Some may wonder why asteroid mining is so important. One major reason is to lower the cost of and increasing access to the rare earth metals. Our technological civilization relies on them and they are difficult to find in significant concentrations to mine economically. They are mixed into the dirt all around us. Indeed, some more abundant than gold. Significant quantities are so rare though that China currently supplies approximately 97% of humanities needs.
So what? Well, China has a cut off supplies when they feel its in there interests to do so. They did so to Japan during a diplomatic spat in 2010. Cynics think this was merely an attempt by China to drive up prices. Either way it is not in our long term interest to rely on a single national supplier. Anyone who has bought a diamond (ahem, DeBeers) can understand the power China wields over the market.

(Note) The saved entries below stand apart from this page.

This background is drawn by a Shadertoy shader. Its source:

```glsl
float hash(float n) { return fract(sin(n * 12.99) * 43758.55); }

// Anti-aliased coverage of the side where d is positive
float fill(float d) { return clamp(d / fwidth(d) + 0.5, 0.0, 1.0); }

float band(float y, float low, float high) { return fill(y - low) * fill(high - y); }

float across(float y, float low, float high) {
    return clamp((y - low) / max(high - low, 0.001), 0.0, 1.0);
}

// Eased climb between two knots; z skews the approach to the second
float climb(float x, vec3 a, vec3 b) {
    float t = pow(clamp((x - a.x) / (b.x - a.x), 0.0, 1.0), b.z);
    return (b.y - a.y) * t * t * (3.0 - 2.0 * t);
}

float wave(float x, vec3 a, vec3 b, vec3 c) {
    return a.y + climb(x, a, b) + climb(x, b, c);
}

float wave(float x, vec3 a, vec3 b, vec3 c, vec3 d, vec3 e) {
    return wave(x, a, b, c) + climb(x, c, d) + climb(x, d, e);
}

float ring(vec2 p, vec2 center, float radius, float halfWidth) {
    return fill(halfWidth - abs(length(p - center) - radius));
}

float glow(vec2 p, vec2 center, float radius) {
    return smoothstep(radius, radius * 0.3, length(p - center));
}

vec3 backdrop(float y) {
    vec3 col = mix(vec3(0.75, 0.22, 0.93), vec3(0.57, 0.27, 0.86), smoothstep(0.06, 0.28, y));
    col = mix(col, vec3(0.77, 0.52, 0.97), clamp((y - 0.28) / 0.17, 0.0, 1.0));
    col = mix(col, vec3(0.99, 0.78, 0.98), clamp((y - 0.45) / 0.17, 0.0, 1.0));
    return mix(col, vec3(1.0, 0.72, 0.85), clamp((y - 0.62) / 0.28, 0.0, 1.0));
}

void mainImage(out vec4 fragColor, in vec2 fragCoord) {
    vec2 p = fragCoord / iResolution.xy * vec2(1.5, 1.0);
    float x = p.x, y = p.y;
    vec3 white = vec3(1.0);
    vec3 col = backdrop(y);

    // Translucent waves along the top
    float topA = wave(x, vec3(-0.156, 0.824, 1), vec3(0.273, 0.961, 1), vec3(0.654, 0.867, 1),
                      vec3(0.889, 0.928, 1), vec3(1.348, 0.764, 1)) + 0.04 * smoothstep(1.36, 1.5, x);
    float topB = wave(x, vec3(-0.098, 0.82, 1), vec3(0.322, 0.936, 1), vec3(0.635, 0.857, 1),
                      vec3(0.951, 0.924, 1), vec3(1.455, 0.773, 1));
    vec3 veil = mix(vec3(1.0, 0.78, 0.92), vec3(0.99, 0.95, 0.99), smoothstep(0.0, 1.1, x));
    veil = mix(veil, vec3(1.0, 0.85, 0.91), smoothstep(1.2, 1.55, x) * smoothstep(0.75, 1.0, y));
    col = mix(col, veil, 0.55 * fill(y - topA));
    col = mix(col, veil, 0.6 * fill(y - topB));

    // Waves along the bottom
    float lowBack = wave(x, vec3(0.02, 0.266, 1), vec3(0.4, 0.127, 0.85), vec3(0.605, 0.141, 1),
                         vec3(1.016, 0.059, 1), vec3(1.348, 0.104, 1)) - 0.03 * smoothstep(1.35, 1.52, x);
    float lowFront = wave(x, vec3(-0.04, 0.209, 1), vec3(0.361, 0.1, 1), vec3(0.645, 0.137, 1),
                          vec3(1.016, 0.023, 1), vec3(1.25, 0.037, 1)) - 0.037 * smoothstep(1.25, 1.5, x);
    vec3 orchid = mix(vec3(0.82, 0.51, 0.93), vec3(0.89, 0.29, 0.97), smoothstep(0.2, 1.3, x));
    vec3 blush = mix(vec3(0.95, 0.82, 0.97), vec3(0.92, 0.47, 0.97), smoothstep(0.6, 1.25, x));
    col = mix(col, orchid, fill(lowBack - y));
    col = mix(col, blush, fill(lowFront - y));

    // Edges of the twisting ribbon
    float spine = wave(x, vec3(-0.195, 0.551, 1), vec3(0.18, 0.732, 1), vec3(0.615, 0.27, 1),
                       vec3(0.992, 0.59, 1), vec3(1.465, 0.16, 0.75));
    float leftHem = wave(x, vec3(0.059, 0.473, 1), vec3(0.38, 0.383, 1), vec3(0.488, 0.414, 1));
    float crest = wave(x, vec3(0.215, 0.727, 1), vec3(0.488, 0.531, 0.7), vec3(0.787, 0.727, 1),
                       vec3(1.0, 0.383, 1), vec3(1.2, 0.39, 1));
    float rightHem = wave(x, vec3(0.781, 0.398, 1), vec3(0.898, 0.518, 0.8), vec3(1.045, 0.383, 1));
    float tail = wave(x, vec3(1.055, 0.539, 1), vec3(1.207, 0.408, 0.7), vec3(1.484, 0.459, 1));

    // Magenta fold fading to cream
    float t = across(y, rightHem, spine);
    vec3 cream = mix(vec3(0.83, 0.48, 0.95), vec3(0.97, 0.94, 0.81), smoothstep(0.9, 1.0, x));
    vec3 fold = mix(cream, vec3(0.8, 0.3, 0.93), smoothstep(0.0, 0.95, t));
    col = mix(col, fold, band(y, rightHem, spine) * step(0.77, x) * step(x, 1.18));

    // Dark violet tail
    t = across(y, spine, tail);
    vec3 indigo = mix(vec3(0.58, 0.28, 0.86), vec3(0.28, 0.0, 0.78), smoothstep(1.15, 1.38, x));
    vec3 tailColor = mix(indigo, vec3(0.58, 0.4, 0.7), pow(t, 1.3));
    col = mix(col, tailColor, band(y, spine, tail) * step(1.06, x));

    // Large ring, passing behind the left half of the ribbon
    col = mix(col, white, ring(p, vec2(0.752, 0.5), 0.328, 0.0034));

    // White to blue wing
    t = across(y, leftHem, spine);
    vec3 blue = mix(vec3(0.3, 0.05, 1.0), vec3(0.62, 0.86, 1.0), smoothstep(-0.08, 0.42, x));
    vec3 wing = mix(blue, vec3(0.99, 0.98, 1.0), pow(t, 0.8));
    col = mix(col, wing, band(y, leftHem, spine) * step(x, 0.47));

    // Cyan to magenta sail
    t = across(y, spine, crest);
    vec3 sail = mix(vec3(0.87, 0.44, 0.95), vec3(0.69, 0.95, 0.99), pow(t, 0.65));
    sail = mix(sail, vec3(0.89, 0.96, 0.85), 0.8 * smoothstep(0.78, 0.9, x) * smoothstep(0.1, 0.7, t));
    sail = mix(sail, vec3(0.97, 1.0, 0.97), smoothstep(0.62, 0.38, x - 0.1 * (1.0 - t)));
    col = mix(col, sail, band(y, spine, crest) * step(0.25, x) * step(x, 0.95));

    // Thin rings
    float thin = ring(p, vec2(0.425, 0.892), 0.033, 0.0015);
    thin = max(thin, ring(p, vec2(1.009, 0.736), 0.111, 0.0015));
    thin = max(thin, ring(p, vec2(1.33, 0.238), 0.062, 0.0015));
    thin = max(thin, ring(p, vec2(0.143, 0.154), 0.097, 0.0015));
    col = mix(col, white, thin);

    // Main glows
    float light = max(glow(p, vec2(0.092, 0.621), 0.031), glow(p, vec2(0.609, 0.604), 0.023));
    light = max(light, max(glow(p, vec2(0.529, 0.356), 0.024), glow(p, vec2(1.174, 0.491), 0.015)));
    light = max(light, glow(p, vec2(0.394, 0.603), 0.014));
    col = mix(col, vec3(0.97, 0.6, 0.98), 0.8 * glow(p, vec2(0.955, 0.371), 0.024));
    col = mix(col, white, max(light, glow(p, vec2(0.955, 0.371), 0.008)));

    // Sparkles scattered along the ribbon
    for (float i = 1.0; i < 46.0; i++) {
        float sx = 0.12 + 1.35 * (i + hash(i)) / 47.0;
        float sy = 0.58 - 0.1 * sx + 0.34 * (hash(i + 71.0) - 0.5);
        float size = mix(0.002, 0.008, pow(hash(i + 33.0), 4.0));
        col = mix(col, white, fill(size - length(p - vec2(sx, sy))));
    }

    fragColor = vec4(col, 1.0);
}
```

A main economic case for asteroid mining is the likelihood that rare earth elements are concentrated in NEAs. The reasons for this goes back to formation of the solar system, the NEAs were never pulverized into planets. NASA’s budget request and plan is a major step towards a more abundant supply. In an age of dysfunctional politics it is encouraging to see the government used in a way that it can be effective. The asteroid mining start-ups, leveraging the lower cost launch infrastructure developed by SpaceX, will benefit from this NASA plan. When the next asteroid explodes over Russia and Congress asks NASA what can be done about it Charles Bolden’s successor will have a better answer than ‘pray’.